Rabbi Isaiah Horowitz was born in Prague around the year 1565. He served as Rabbi of Cracow and other congregations before he was appointed as the Rabbi of the community of Frankfurt on Main in the year 1610. In 1916, Rabbi Horowitz moved to Prague where he became the Chief Rabbi of the city. He moved to Eretz Yisrael about 1621. He was rabbi in Jerusalem and in Tiberias, where he died in or about 1630. In addition to his magnus opus, Shenei Luchot HaBrit, he also compiled an edition of the prayer-book with a comprehensive commentary. Many of his innovations, including his formulation of the Kol Nidrei prayer, have become part and parcel of the Ashkenazi Siddur.

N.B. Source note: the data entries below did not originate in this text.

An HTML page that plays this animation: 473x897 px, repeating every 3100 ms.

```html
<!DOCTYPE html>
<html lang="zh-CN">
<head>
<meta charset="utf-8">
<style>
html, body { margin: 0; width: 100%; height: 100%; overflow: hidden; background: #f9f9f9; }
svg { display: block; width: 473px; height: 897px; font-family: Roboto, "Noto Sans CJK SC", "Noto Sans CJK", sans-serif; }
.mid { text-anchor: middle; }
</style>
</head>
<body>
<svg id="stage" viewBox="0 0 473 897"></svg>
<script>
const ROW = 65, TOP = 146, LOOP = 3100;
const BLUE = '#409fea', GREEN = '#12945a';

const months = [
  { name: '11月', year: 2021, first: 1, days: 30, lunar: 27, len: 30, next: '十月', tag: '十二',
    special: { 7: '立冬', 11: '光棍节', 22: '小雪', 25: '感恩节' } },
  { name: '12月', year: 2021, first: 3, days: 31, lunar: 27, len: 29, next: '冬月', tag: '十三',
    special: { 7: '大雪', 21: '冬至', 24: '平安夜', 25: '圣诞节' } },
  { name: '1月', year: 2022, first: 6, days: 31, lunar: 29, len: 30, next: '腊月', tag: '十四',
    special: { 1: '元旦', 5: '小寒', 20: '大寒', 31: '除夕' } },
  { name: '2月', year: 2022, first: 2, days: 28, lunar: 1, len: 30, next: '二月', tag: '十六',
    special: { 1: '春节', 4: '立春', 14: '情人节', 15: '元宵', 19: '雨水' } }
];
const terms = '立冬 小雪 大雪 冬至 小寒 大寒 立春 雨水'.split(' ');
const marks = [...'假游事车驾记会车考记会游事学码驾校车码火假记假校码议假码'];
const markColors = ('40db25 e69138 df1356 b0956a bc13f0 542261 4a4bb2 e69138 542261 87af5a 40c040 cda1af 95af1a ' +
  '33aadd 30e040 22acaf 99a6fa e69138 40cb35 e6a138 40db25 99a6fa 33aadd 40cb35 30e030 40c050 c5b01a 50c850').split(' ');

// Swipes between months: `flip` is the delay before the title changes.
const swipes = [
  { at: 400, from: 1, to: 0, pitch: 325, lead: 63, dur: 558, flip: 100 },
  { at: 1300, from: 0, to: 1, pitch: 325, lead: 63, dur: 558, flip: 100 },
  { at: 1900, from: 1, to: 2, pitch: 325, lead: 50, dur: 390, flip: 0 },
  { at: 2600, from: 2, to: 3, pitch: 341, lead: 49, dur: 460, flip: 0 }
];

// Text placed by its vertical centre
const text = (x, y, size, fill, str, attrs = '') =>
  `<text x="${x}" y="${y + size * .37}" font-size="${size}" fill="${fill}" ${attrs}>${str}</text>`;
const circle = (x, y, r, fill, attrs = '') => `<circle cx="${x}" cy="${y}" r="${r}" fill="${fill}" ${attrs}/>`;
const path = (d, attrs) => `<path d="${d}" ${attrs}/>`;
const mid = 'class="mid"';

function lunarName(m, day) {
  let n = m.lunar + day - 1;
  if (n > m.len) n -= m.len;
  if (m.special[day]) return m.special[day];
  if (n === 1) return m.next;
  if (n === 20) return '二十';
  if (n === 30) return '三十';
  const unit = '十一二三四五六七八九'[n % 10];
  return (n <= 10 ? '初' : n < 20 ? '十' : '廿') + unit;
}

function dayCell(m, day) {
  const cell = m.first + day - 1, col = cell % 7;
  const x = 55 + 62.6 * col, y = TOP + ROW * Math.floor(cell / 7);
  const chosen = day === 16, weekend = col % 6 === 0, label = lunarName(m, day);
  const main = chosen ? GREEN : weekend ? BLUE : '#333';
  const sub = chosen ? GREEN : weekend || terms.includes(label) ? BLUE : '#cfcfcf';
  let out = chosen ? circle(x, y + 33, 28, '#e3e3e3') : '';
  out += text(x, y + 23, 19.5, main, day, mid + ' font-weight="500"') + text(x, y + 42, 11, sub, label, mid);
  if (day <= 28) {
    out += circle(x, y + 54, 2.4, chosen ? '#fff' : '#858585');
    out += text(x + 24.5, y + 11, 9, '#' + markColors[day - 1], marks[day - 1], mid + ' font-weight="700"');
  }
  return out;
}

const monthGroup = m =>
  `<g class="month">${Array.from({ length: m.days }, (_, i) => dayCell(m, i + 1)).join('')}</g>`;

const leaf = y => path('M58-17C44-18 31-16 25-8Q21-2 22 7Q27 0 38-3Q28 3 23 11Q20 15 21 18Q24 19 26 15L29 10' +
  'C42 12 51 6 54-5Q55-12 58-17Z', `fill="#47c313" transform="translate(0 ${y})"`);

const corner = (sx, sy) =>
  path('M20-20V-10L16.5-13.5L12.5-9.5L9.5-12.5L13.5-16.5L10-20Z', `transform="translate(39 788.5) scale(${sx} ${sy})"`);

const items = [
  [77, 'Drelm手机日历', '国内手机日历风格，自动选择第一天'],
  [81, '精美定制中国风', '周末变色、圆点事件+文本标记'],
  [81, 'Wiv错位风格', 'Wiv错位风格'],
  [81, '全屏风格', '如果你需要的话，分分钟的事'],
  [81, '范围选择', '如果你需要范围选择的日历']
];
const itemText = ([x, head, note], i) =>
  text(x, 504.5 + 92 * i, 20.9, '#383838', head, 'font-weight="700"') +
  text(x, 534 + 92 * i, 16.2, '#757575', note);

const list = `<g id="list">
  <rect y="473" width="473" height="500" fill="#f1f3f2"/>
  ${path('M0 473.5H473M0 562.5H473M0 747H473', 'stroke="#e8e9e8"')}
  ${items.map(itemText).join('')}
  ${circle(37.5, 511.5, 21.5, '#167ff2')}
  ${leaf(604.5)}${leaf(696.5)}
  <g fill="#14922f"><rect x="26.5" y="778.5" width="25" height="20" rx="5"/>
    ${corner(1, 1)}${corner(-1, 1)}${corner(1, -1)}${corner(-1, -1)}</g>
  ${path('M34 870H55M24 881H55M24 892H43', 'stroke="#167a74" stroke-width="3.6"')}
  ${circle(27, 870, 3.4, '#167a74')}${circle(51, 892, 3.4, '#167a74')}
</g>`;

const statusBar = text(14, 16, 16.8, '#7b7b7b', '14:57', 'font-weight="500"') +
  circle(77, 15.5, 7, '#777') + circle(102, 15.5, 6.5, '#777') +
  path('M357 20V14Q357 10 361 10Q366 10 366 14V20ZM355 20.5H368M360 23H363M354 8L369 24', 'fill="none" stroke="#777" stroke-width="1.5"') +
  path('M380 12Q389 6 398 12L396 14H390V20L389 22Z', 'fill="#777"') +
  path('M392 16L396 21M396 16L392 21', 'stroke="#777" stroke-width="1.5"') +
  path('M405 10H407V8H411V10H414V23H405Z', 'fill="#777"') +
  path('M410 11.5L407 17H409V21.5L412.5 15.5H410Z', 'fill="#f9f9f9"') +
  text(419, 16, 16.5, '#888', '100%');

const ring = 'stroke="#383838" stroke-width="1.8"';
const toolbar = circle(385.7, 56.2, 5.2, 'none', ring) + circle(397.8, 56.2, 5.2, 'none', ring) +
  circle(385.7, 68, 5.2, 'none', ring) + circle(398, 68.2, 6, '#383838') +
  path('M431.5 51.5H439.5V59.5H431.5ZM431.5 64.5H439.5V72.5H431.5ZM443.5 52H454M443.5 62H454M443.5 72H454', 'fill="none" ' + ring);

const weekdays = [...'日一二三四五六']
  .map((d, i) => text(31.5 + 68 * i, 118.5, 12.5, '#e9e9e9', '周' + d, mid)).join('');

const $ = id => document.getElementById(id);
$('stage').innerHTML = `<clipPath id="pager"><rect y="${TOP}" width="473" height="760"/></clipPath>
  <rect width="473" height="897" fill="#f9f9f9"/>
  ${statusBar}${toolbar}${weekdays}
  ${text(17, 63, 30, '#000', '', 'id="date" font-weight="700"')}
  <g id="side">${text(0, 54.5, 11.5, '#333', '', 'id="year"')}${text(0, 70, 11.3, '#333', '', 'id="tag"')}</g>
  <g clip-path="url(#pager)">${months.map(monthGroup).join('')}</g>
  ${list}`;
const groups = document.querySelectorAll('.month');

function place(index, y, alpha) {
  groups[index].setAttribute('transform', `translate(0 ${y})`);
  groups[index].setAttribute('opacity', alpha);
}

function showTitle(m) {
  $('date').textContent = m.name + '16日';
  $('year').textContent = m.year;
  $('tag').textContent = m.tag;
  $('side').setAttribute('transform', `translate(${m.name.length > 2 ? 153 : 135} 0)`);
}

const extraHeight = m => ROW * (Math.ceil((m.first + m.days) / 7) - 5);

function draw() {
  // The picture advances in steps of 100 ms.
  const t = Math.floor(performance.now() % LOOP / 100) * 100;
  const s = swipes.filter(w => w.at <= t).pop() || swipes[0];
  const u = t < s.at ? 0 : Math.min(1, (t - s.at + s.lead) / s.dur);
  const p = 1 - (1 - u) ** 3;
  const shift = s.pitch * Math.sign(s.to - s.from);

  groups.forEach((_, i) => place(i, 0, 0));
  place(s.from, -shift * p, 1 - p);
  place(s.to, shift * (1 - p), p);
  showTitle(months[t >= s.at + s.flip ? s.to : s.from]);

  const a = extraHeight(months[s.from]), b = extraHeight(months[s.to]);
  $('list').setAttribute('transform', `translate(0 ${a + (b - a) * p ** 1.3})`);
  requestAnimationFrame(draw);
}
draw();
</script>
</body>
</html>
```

Ohr HaChayim - credits
Selected with permission from the five-volume English edition of Ohr HaChaim: the Torah Commentary of Rabbi Chaim Ben Attar, as translated and annotated by Eliyahu Munk.
The holy Rabbi Chayim ben Moses Attar was born in Sale, Western Morocco, on the Atlantic in 1696. His immortal commentary on the Five Books Of Moses, Or Hachayim, was printed in Venice in 1741, while the author was on his way to the Holy Land. He acquired a reputation as a miracle worker, hence his title "the holy," although some apply this title only to his Torah commentary.

Back to Top


Redesign and implementation - By WEB-ACTION